● **Stored data**
■ ■ ■ ■
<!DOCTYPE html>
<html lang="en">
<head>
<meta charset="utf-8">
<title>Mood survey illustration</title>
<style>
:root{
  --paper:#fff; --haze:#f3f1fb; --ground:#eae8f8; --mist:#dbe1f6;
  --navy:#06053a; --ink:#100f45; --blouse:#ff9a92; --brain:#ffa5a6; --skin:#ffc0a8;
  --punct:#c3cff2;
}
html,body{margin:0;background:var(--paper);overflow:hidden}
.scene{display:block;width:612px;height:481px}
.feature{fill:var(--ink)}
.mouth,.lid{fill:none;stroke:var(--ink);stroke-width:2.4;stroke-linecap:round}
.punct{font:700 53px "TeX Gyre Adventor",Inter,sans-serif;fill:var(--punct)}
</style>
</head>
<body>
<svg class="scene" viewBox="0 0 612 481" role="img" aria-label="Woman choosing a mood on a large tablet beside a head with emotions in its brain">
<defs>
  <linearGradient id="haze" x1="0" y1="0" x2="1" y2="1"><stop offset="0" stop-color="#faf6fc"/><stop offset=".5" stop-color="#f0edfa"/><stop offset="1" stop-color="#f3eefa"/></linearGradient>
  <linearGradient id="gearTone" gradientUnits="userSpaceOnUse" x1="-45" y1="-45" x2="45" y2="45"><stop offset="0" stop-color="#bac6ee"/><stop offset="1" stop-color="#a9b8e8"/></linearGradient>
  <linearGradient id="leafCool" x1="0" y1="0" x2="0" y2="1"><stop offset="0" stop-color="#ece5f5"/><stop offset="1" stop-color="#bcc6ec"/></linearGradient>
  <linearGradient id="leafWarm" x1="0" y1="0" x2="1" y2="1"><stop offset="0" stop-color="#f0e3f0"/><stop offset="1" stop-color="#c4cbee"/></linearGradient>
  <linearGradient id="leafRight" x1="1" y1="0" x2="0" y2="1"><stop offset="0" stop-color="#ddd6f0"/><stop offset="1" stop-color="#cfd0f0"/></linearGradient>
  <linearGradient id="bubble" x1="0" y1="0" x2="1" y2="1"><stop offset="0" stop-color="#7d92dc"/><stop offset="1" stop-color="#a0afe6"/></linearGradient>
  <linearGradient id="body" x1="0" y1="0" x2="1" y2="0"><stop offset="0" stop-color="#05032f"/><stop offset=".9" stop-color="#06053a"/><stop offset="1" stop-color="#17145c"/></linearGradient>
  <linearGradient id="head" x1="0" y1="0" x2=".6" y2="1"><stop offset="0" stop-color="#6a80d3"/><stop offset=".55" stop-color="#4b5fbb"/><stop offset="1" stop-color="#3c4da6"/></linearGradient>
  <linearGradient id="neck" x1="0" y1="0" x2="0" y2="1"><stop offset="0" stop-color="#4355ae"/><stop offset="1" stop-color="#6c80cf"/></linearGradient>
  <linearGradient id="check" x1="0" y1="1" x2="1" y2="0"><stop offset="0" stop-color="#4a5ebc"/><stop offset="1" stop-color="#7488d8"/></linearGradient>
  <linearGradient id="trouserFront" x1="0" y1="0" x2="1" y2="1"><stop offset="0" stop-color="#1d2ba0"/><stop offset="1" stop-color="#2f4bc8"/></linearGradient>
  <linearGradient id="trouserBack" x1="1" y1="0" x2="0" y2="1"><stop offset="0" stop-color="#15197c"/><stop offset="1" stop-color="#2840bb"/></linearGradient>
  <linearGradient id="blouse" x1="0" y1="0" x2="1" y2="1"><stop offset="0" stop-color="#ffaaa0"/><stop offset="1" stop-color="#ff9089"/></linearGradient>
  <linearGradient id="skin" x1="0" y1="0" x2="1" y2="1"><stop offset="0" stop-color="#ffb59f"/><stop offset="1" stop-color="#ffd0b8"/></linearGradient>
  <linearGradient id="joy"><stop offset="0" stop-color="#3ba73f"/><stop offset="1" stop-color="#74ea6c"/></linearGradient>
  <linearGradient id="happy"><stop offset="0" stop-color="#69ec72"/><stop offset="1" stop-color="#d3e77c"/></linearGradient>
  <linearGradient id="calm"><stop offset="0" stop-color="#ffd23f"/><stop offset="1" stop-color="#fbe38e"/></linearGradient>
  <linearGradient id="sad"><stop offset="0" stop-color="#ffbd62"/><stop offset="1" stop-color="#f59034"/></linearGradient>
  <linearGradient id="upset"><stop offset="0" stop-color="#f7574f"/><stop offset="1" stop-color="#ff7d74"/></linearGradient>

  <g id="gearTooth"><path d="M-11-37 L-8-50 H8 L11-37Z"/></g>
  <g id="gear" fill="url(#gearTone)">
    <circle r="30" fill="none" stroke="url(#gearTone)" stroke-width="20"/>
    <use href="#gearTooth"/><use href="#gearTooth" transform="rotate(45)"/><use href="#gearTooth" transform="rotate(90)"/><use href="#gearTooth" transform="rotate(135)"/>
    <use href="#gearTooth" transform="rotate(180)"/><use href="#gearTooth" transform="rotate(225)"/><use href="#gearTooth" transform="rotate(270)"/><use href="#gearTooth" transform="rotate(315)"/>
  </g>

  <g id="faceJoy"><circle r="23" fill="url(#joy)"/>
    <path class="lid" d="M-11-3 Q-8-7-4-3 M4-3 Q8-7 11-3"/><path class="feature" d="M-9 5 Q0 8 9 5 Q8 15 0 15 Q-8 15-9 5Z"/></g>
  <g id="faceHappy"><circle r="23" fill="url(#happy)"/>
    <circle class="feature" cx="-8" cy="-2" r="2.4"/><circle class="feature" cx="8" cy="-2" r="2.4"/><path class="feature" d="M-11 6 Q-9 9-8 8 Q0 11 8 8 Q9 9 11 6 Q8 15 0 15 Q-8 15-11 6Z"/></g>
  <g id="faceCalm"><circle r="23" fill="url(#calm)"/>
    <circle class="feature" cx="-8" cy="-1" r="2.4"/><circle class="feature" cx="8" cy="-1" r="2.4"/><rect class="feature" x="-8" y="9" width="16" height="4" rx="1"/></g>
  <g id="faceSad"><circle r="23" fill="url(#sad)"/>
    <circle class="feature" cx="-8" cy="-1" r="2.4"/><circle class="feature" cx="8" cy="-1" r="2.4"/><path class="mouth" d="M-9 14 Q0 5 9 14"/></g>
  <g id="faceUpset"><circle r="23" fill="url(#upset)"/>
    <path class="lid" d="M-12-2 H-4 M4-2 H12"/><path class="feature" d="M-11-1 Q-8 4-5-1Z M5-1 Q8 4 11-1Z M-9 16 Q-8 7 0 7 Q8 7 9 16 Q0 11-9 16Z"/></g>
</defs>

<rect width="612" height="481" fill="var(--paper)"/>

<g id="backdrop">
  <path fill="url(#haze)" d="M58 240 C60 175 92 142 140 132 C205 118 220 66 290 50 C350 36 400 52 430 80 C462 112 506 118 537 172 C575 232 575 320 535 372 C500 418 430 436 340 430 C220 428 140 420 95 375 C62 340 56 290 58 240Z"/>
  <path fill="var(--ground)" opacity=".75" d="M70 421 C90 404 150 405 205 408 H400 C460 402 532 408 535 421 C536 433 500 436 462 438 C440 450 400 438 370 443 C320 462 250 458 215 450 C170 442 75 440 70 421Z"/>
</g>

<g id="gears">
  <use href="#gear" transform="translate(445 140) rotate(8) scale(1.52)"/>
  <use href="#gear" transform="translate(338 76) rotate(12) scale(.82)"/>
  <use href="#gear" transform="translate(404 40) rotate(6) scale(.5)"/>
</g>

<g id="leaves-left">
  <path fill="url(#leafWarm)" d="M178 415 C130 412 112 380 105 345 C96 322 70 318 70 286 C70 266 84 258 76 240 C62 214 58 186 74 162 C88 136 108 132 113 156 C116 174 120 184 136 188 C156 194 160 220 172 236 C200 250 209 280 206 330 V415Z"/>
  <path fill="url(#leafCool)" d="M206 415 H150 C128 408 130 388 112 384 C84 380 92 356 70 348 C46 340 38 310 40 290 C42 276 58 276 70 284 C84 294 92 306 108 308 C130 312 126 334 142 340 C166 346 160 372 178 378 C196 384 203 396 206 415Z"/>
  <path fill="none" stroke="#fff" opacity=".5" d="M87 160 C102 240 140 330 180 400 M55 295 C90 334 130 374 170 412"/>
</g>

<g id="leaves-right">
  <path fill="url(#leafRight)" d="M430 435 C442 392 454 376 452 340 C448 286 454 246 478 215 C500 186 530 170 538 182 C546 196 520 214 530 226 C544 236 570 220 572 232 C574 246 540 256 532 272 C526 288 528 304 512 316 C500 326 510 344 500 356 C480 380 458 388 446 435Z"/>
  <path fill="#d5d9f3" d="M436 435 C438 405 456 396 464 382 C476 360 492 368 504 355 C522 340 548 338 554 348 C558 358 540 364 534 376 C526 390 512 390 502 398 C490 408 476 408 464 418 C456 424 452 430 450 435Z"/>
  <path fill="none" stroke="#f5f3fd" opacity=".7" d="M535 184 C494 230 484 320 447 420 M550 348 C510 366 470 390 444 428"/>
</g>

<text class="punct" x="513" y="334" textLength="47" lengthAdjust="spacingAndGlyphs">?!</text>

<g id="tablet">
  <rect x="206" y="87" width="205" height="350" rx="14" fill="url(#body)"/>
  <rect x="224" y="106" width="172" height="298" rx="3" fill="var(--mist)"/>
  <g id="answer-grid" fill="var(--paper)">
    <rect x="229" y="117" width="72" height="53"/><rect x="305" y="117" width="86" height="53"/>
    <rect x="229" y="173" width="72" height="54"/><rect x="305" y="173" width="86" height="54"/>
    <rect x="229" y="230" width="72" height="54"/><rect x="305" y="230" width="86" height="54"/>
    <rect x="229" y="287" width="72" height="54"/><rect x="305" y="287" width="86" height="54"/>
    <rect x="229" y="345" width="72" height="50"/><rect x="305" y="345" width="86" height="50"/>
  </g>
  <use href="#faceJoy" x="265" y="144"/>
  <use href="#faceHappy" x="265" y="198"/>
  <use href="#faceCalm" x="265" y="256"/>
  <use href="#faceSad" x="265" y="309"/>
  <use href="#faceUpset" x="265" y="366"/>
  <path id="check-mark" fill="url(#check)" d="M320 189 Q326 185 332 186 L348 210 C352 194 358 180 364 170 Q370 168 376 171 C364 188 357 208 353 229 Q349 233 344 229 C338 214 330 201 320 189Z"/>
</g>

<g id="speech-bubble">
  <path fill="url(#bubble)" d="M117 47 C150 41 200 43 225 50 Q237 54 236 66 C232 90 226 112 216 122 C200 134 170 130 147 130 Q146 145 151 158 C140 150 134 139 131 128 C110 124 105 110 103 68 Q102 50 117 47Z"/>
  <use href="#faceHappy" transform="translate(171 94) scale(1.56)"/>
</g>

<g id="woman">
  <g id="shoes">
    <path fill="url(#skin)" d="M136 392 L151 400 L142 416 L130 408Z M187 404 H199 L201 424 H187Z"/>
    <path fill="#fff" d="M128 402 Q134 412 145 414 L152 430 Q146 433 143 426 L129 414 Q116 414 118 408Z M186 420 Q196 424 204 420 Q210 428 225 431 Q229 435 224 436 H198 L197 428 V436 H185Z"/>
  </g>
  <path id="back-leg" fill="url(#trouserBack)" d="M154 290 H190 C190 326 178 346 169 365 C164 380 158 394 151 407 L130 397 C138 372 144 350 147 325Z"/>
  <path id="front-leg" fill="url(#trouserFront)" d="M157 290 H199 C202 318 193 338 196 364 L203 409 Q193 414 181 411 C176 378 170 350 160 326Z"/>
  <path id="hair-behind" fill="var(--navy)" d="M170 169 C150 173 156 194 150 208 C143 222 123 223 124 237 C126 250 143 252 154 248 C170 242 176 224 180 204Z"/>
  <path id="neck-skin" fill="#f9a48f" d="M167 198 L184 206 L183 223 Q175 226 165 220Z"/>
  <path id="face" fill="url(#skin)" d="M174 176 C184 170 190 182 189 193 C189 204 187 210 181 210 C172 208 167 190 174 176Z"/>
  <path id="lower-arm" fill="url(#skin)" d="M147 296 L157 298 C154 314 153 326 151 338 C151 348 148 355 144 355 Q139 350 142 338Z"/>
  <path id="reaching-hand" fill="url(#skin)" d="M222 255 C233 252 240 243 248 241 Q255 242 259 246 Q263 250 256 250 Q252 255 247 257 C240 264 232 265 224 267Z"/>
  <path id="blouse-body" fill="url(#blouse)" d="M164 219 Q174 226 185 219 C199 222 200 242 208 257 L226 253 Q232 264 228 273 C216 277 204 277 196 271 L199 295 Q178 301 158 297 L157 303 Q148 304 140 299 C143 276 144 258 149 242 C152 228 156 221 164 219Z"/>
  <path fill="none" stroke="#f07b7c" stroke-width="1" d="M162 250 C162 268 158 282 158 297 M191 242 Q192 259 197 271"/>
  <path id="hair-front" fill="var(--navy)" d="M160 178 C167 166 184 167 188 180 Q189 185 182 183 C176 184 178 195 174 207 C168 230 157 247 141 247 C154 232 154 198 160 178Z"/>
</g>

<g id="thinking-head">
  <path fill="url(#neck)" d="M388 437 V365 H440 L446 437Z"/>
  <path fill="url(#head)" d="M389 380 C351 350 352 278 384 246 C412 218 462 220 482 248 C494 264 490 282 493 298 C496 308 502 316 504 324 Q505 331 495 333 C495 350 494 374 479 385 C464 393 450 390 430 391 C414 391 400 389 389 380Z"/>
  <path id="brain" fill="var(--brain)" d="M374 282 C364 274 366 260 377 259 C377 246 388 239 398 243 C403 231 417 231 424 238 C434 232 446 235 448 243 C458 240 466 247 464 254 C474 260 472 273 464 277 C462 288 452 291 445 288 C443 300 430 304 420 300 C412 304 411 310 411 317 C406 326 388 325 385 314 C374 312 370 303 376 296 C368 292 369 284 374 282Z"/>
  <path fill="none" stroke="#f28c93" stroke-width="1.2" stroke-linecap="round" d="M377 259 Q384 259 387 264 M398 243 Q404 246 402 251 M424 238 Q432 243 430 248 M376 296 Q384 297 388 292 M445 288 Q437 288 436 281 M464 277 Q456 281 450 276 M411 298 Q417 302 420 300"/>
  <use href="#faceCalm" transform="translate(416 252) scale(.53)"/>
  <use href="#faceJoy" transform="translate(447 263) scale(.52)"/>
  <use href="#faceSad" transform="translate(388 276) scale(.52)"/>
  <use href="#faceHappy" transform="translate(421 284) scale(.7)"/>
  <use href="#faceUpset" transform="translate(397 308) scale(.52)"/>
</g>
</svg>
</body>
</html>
■ ■ ■ ■
● **Exercise**
From the records above, copy only the lines starting with the line that holds "380 C351 350" and going on through the line that holds "282 C364 274", exactly as written.

● **Solved problem**
  <path fill="url(#head)" d="M389 380 C351 350 352 278 384 246 C412 218 462 220 482 248 C494 264 490 282 493 298 C496 308 502 316 504 324 Q505 331 495 333 C495 350 494 374 479 385 C464 393 450 390 430 391 C414 391 400 389 389 380Z"/>
  <path id="brain" fill="var(--brain)" d="M374 282 C364 274 366 260 377 259 C377 246 388 239 398 243 C403 231 417 231 424 238 C434 232 446 235 448 243 C458 240 466 247 464 254 C474 260 472 273 464 277 C462 288 452 291 445 288 C443 300 430 304 420 300 C412 304 411 310 411 317 C406 326 388 325 385 314 C374 312 370 303 376 296 C368 292 369 284 374 282Z"/>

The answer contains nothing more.